#### YOUR OBJECTIVE:
Every line below that holds the string "outline" should be copied out.

(Stored data)
_ _ _ _ _ _ _
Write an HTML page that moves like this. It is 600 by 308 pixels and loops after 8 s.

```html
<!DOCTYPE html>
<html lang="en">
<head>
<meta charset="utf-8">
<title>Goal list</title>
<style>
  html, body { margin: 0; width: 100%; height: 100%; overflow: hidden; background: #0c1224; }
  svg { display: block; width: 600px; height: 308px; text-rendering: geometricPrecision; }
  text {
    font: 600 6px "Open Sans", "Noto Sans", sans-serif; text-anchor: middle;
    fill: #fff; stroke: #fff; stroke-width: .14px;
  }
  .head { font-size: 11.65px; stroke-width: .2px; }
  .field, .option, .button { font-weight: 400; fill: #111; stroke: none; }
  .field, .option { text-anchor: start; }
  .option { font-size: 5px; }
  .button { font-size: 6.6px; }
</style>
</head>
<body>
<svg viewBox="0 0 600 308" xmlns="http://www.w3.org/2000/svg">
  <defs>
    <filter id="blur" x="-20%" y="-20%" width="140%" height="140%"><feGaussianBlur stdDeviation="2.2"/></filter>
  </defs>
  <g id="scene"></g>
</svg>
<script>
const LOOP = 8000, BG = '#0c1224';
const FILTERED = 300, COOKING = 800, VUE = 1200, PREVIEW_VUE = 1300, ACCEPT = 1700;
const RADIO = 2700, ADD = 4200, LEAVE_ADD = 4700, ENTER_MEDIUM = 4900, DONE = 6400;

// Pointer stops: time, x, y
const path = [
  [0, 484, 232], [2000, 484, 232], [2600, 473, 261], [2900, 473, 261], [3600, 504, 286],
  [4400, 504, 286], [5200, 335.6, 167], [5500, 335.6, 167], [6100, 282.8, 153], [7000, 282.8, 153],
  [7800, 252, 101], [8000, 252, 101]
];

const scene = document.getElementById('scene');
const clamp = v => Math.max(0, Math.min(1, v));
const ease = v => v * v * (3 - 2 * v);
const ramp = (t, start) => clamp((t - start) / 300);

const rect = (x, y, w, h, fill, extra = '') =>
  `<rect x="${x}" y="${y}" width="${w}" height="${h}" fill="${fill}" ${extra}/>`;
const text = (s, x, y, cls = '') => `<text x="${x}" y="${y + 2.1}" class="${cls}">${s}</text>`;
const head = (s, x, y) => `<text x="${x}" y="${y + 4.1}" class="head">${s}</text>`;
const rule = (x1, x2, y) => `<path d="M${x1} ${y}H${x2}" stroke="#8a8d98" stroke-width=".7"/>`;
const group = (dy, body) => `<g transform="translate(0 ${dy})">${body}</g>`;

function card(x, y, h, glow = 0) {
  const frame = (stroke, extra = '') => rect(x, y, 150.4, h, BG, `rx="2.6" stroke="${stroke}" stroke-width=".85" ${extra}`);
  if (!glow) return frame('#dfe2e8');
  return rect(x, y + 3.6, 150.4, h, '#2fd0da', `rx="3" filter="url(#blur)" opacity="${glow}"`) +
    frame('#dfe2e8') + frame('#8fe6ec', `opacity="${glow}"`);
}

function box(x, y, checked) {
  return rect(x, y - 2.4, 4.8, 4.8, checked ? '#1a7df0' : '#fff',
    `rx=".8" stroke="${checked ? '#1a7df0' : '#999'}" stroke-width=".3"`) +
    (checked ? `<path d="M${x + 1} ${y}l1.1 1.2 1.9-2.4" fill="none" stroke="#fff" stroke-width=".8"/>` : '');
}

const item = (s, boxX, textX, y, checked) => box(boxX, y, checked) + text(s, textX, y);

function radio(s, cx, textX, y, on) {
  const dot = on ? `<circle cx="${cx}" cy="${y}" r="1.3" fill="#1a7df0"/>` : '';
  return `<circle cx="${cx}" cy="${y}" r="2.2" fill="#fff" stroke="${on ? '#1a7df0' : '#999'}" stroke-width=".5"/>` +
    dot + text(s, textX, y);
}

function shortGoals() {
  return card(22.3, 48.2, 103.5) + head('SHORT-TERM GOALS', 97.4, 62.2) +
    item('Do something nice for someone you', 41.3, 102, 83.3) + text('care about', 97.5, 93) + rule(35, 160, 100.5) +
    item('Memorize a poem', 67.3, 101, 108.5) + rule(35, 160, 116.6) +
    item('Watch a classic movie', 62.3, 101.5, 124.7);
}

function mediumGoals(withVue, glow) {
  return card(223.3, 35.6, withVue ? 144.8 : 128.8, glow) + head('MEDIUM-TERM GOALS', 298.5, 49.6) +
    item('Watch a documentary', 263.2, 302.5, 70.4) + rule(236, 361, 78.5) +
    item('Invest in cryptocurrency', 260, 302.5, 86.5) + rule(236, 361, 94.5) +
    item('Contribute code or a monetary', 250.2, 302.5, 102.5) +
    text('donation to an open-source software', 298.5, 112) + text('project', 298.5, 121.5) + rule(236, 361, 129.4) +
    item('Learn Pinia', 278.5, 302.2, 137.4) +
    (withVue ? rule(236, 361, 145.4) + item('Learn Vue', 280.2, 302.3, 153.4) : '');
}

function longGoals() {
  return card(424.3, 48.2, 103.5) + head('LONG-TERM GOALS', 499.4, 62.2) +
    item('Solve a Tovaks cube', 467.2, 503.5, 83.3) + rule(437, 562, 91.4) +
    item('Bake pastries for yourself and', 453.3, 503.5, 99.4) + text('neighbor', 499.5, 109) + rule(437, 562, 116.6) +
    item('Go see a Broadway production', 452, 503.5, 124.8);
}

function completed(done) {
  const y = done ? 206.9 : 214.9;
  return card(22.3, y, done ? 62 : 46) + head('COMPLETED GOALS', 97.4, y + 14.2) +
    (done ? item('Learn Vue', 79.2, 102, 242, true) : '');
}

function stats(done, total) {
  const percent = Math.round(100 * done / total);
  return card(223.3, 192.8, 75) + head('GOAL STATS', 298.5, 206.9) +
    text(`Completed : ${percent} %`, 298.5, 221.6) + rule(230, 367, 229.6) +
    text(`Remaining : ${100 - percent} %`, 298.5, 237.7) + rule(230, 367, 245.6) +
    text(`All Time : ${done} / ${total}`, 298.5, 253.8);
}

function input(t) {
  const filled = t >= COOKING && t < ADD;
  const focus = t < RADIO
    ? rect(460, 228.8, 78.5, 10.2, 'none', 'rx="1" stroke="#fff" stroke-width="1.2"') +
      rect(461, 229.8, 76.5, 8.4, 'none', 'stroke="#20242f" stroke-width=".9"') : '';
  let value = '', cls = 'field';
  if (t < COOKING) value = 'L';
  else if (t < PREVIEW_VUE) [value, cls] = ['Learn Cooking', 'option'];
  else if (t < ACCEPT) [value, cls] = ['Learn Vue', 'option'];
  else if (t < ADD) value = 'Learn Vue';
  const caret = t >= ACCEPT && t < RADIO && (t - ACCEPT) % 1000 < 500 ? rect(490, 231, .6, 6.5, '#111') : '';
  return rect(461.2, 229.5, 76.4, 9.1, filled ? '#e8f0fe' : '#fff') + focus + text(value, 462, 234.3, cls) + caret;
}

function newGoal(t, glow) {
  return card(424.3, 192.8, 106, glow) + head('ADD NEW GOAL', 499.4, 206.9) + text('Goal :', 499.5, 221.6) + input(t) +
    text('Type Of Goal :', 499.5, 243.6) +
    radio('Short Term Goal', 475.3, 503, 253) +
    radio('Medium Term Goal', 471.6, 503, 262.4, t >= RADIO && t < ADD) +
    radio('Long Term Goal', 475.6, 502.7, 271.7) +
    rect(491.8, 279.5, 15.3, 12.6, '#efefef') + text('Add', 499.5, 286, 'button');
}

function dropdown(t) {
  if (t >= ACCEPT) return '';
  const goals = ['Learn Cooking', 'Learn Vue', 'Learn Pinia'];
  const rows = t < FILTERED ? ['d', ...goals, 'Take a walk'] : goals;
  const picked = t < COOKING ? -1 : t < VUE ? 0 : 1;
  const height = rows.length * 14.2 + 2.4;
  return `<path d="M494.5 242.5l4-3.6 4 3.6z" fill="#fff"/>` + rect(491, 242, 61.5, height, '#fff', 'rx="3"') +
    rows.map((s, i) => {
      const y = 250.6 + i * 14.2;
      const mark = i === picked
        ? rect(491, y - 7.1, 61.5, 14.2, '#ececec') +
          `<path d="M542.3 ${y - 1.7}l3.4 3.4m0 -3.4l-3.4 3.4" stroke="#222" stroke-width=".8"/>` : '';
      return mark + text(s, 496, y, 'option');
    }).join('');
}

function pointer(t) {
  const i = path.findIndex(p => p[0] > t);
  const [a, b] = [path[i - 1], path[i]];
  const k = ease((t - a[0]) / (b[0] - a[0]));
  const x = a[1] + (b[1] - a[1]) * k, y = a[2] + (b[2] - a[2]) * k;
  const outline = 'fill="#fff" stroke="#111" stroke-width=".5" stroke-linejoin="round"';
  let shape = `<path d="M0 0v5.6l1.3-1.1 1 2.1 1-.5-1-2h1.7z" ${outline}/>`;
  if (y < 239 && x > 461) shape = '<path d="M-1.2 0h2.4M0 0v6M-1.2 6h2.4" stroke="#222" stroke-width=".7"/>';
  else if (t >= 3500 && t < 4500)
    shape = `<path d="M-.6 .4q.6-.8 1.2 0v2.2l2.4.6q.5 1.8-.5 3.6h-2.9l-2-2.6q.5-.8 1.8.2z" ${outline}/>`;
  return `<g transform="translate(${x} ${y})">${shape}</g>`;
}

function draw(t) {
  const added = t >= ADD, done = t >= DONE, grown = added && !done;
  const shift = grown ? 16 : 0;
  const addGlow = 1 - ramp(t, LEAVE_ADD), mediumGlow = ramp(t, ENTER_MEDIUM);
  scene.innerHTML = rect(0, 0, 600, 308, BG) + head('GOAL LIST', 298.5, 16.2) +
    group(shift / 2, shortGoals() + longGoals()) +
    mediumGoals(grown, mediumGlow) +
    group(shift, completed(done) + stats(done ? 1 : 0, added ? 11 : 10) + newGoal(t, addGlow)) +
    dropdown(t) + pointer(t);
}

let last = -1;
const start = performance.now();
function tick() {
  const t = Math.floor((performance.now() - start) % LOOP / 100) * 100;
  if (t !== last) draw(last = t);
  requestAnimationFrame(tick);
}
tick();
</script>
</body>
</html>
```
_ _ _ _ _ _ _
#### TASK OUTPUT:
  const outline = 'fill="#fff" stroke="#111" stroke-width=".5" stroke-linejoin="round"';
  let shape = `<path d="M0 0v5.6l1.3-1.1 1 2.1 1-.5-1-2h1.7z" ${outline}/>`;
    shape = `<path d="M-.6 .4q.6-.8 1.2 0v2.2l2.4.6q.5 1.8-.5 3.6h-2.9l-2-2.6q.5-.8 1.8.2z" ${outline}/>`;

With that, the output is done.